If you have an ACS member number, please enter it here so we can link this account to your membership. (optional)

ACS values your privacy. By submitting your information, you are gaining access to C&EN and subscribing to our weekly newsletter. We use the information you provide to make your reading experience better, and we will never sell your data to third party members.


Persistent Pollutants

Toxic PFAS found in freshwater fish

Environmental advocacy group pushes for uniform fish consumption advisory across US

by Britt E. Erickson
January 18, 2023 | A version of this story appeared in Volume 101, Issue 3


a person's hand holding a fishing rod overlooking a river
Credit: Shutterstock
An environmental group has sounded the alarm over high levels of perfluorooctanesulfonic acid in freshwater fish.

Fish caught in rivers, streams, and lakes across the US contain high levels of toxic per- and polyfluoroalkyl substances (PFAS), according to a new study (DOI: 10.1016/j.envres.2022.115165) by scientists at the Environmental Working Group (EWG). The advocacy group says the findings are particularly concerning for people whose survival depends on catching and eating freshwater fish.

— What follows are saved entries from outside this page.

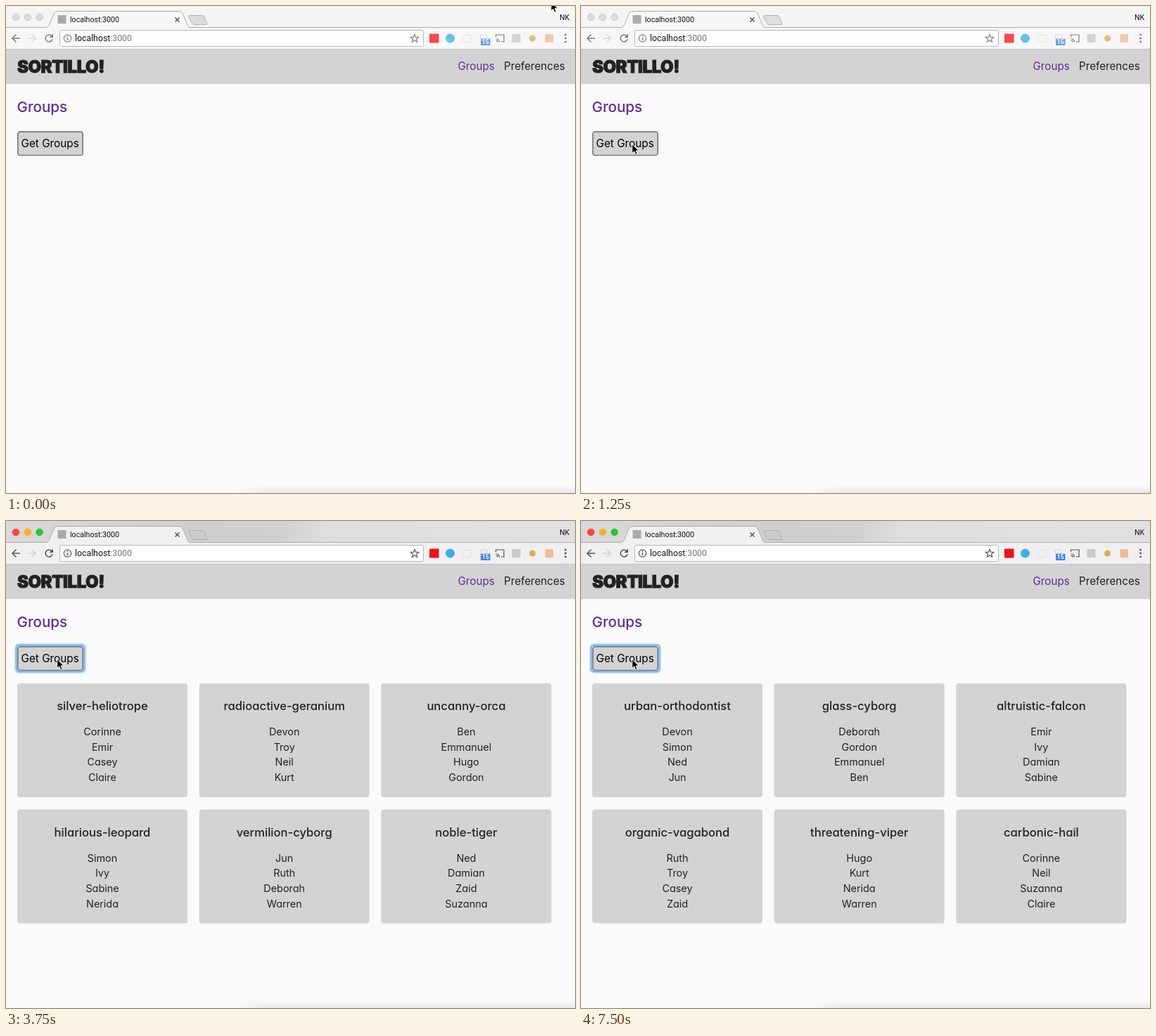
Recreate the animation shown at these times as an HTML page. Size 809 by 693 pixels, loop 8 s.

```html
<!DOCTYPE html>
<html lang="en">
<head>
<meta charset="utf-8">
<title>Groups</title>
<style>
  html, body { margin: 0; width: 100%; height: 100%; overflow: hidden; background: #fafafa; }
  svg { display: block; width: 809px; height: 693px; }
  text { font-family: Inter, "Open Sans", sans-serif; font-feature-settings: "cv11"; fill: #212121; }
  .ui { font-family: Roboto, "Liberation Sans", sans-serif; fill: #111; }
  .logo { font-size: 24px; font-weight: 900; letter-spacing: -.5px; stroke: #212121; stroke-width: .9px; }
  .nav { font-size: 15.2px; }
  .title { font-size: 20.6px; font-weight: 500; }
  .head { font-size: 16.6px; font-weight: 500; text-anchor: middle; }
  .name { font-size: 14.4px; text-anchor: middle; }
  .purple { fill: #5f2c97; }
  .line { fill: none; stroke: #555; stroke-width: 1.5; }
</style>
</head>
<body>
<svg viewBox="0 0 809 693">
  <defs>
    <linearGradient id="strip">
      <stop offset="0" stop-color="#dad8d8"/>
      <stop offset=".33" stop-color="#d0cecf"/>
      <stop offset=".48" stop-color="#d1cfcf"/>
      <stop offset=".56" stop-color="#dfdddd"/>
      <stop offset="1" stop-color="#e2e0e0"/>
    </linearGradient>
    <linearGradient id="shade" x2="0" y2="1">
      <stop offset="0" stop-color="#000" stop-opacity="0"/>
      <stop offset="1" stop-color="#000" stop-opacity=".07"/>
    </linearGradient>
    <linearGradient id="fade">
      <stop offset="0" stop-color="#000"/>
      <stop offset=".1" stop-color="#fff"/>
    </linearGradient>
    <mask id="soft"><rect x="325" y="680" width="484" height="13" fill="url(#fade)"/></mask>
  </defs>

  <rect width="809" height="693" fill="#fafafa"/>
  <rect x="325" y="682" width="484" height="11" fill="url(#shade)" mask="url(#soft)"/>

  <!-- browser frame -->
  <rect id="bar" width="809" height="31"/>
  <rect id="tools" y="30" width="809" height="31"/>
  <path id="tab" d="M-1 30.5H57Q60 30 61.500 27L68 11Q69.500 7.500 73 7.500H247Q250 7.500 251.500 11L258 27Q259.500 30.500 262 30.500H810" stroke="#acacac"/>
  <path id="plus" d="M261 13.500H279Q281 13.500 282 15.500L286 25Q286.500 26.500 285 26.500H267.500Q265.500 26.500 264.500 24.500L259.500 15Q259 13.500 261 13.500Z" stroke="#b2b2b2"/>
  <g id="lights"></g>
  <rect x="73.500" y="13" width="12" height="12" fill="#aaa"/>
  <text class="ui" x="91" y="23" font-size="10.65">localhost:3000</text>
  <path class="line" d="M240.500 16.500l6 6m0-6l-6 6"/>
  <text class="ui" x="787" y="20" font-size="10.6">NK</text>

  <rect x="76.500" y="34.500" width="517" height="23" rx="2" fill="#fff" stroke="#b7b7b7"/>
  <text class="ui" x="98" y="50.300" font-size="12.3">localhost<tspan fill="#777">:3000</tspan></text>
  <g id="icons">
    <path class="line" d="M20 46H9m5.500-5.500L9 46l5.500 5.500"/>
    <path class="line" style="stroke:#d2d2d2" d="M31 46H42m-5.500-5.500L42 46l-5.500 5.500"/>
    <path class="line" d="M65.200 43A5 5 0 1 0 66 47.200"/>
    <path d="M67 39.500V45h-5.500Z" fill="#555"/>
    <circle class="line" cx="87.500" cy="46" r="5.200" style="stroke-width:1.2"/>
    <path class="line" d="M87.500 45v4m0-6.500v1.500"/>
    <path id="star" class="line" style="stroke-width:1.2"/>
    <rect x="602" y="39.500" width="13.500" height="13" rx="1" fill="#f50f17"/>
    <circle cx="631.500" cy="46" r="6.500" fill="#37b0e8"/>
    <rect x="649.500" y="41.500" width="12" height="10" rx="2" fill="none" stroke="#dedede"/>
    <path d="M674.500 47v-6h9v5" fill="none" stroke="#d4d4d4"/>
    <rect x="675" y="46.500" width="13.500" height="9.500" rx="1" fill="#4285e8"/>
    <text class="ui" x="681.700" y="54.300" font-size="8.5" font-weight="700" text-anchor="middle" style="fill:#fff">15</text>
    <path class="line" style="stroke-width:1.2" d="M696.500 44v-3h11.500v10h-4M696.500 46.500a5 5 0 0 1 5 5M696.500 49a2.500 2.500 0 0 1 2.500 2.500"/>
    <rect x="719.500" y="40" width="12" height="12" fill="#c9c9c9"/>
    <circle cx="748.500" cy="46" r="4.500" fill="#e6a94e"/>
    <rect x="766.500" y="40" width="11.500" height="12" rx="1" fill="#f0bb95"/>
    <g fill="#555"><circle cx="795.500" cy="41" r="1.400"/><circle cx="795.500" cy="46" r="1.400"/><circle cx="795.500" cy="51" r="1.400"/></g>
  </g>

  <!-- page -->
  <rect y="61" width="809" height="50" fill="#d3d3d3"/>
  <path d="M0 61.500H809" stroke="#c2c2c2"/>
  <text class="logo" x="16" y="95.300">SORTILLO!</text>
  <text class="nav purple" x="642.500" y="91.300">Groups</text>
  <text class="nav" x="708" y="91.300">Preferences</text>
  <text class="title purple" x="15.500" y="150.500">Groups</text>
  <g id="focus" fill="none" stroke="#6fb1f7">
    <rect x="13.500" y="175.500" width="99" height="40" rx="5" stroke-width="3" opacity=".4"/>
    <rect x="14.700" y="176.700" width="96.600" height="37.600" rx="4" stroke-width="2"/>
  </g>
  <rect x="16.800" y="178.800" width="92.400" height="33.700" rx="3.500" fill="#d3d3d3" stroke="#7b7b7b" stroke-width="1.700"/>
  <text x="21.500" y="200.700" font-size="15.3" style="fill:#000">Get Groups</text>
  <g id="first"></g>
  <g id="second"></g>
  <path id="cursor" d="M0 0V13L3 10.300L5 15L7.300 14L5.300 9.500H9.300Z" fill="#000" stroke="#fff" stroke-width=".9"/>
</svg>
<script>
const $ = id => document.getElementById(id);

const make = (parent, tag, attrs, text) => {
  const el = document.createElementNS("http://www.w3.org/2000/svg", tag);
  for (const key in attrs) el.setAttribute(key, attrs[key]);
  if (text) el.textContent = text;
  parent.append(el);
  return el;
};

const rounds = {
  first: [
    "silver-heliotrope Corinne Emir Casey Claire",
    "radioactive-geranium Devon Troy Neil Kurt",
    "uncanny-orca Ben Emmanuel Hugo Gordon",
    "hilarious-leopard Simon Ivy Sabine Nerida",
    "vermilion-cyborg Jun Ruth Deborah Warren",
    "noble-tiger Ned Damian Zaid Suzanna"
  ],
  second: [
    "urban-orthodontist Devon Simon Ned Jun",
    "glass-cyborg Deborah Gordon Emmanuel Ben",
    "altruistic-falcon Emir Ivy Damian Sabine",
    "organic-vagabond Ruth Troy Casey Zaid",
    "threatening-viper Hugo Kurt Nerida Warren",
    "carbonic-hail Corinne Neil Suzanna Claire"
  ]
};

for (const id in rounds) {
  rounds[id].forEach((line, i) => {
    const [head, ...names] = line.split(" ");
    const x = 16 + (i % 3) * 258.7;
    const y = 231 + Math.floor(i / 3) * 179.5;
    const mid = x + 121;
    make($(id), "rect", { x, y, width: 242, height: 162, rx: 4, fill: "#d3d3d3" });
    make($(id), "text", { class: "head", x: mid, y: y + 38 }, head);
    names.forEach((name, row) =>
      make($(id), "text", { class: "name", x: mid, y: y + 74 + row * 21.7 }, name));
  });
}

const lights = ["#fb443e", "#fdb024", "#1cc93a"].map((color, i) => ({
  color,
  el: make($("lights"), "circle", { cx: 14 + i * 16.8, cy: 16, r: 4.8 })
}));

const points = Array.from({ length: 10 }, (_, i) => {
  const angle = i * Math.PI / 5, r = i % 2 ? 2.6 : 6;
  return [581 + r * Math.sin(angle), 46.3 - r * Math.cos(angle)];
});
$("star").setAttribute("d", "M" + points.join("L") + "Z");

// pointer steps: time, x, y
const path = [
  [0, 775, -6], [500, 89.7, 177], [750, 76.5, 184.500],
  [1000, 72.7, 193.500], [1250, 72.7, 196.500]
];

function draw(t) {
  const active = t >= 2000;
  const show = (id, on) => $(id).setAttribute("visibility", on ? "visible" : "hidden");
  const fill = (id, on, off) => $(id).setAttribute("fill", active ? on : off);

  fill("bar", "url(#strip)", "#f5f5f5");
  fill("tools", "#f1f0f0", "#f7f7f7");
  fill("tab", "#f1f0f0", "#f7f7f7");
  fill("plus", "#cbc9c9", "#dddddd");
  $("icons").setAttribute("opacity", active ? 1 : .75);
  for (const { el, color } of lights) {
    el.setAttribute("fill", active ? color : "#dcdcdc");
    el.setAttribute("stroke", active ? color : "#cacaca");
  }

  show("focus", t >= 3750);
  show("first", t >= 3750 && t < 7000);
  show("second", t >= 7000);
  const [, x, y] = path.filter(step => step[0] <= t).pop();
  $("cursor").setAttribute("transform", `translate(${x} ${y})`);
}

function tick() {
  draw(performance.now() % 8000);
  requestAnimationFrame(tick);
}
tick();
</script>
</body>
</html>
```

The researchers analyzed PFAS data collected from 2013–2015 by the US Environmental Protection Agency on more than 500 freshwater fish. They found an average of 9.5 ppb PFAS in fish from US rivers and streams and 11.8 ppb in fish from the Great Lakes. Perfluorooctanesulfonic acid (PFOS) was the most commonly found PFAS, averaging 74% of the total PFAS.

For comparison, the scientists looked at data from the US Food and Drug Administration on PFAS in commercially relevant fish in 2019–2022. They report that the average amount of PFAS in freshwater fish was 280 times more than that found in commercially available fish sold in the US.

The FDA has not established a safe level for PFAS in fish. Several states have issued fish consumption advisories based primarily on PFOS levels in freshwater fish, but those levels vary widely by state.

“There should be a single health protective fish consumption advisory for freshwater fish across the country,” Nadia Barbo, a graduate student at Duke University and lead researcher on the study, says in a statement.

In June, the EPA tightened health advisory limits for two of the most toxic PFAS—perfluorooctanoic acid (PFOA) and PFOS—in drinking water. The limits recommended by the EPA—0.004 parts per trillion (ppt) for PFOA and 0.02 ppt for PFOS—are several orders of magnitude lower than the levels found in freshwater fish.

PFOA and PFOS are associated with reproductive, developmental, immunological, and liver effects, as well as certain cancers. Although they are no longer intentionally made in the US, the two chemicals contaminate drinking water nationwide.

The EWG is urging the EPA to stop industrial discharges of PFAS, which end up in rivers and streams and contaminate fish. PFAS are a class of synthetic chemicals known for repelling water and grease. Often called forever chemicals, they are slow to break down in the environment and in people.



This article has been sent to the following recipient:

Chemistry matters. Join us to get the news you need.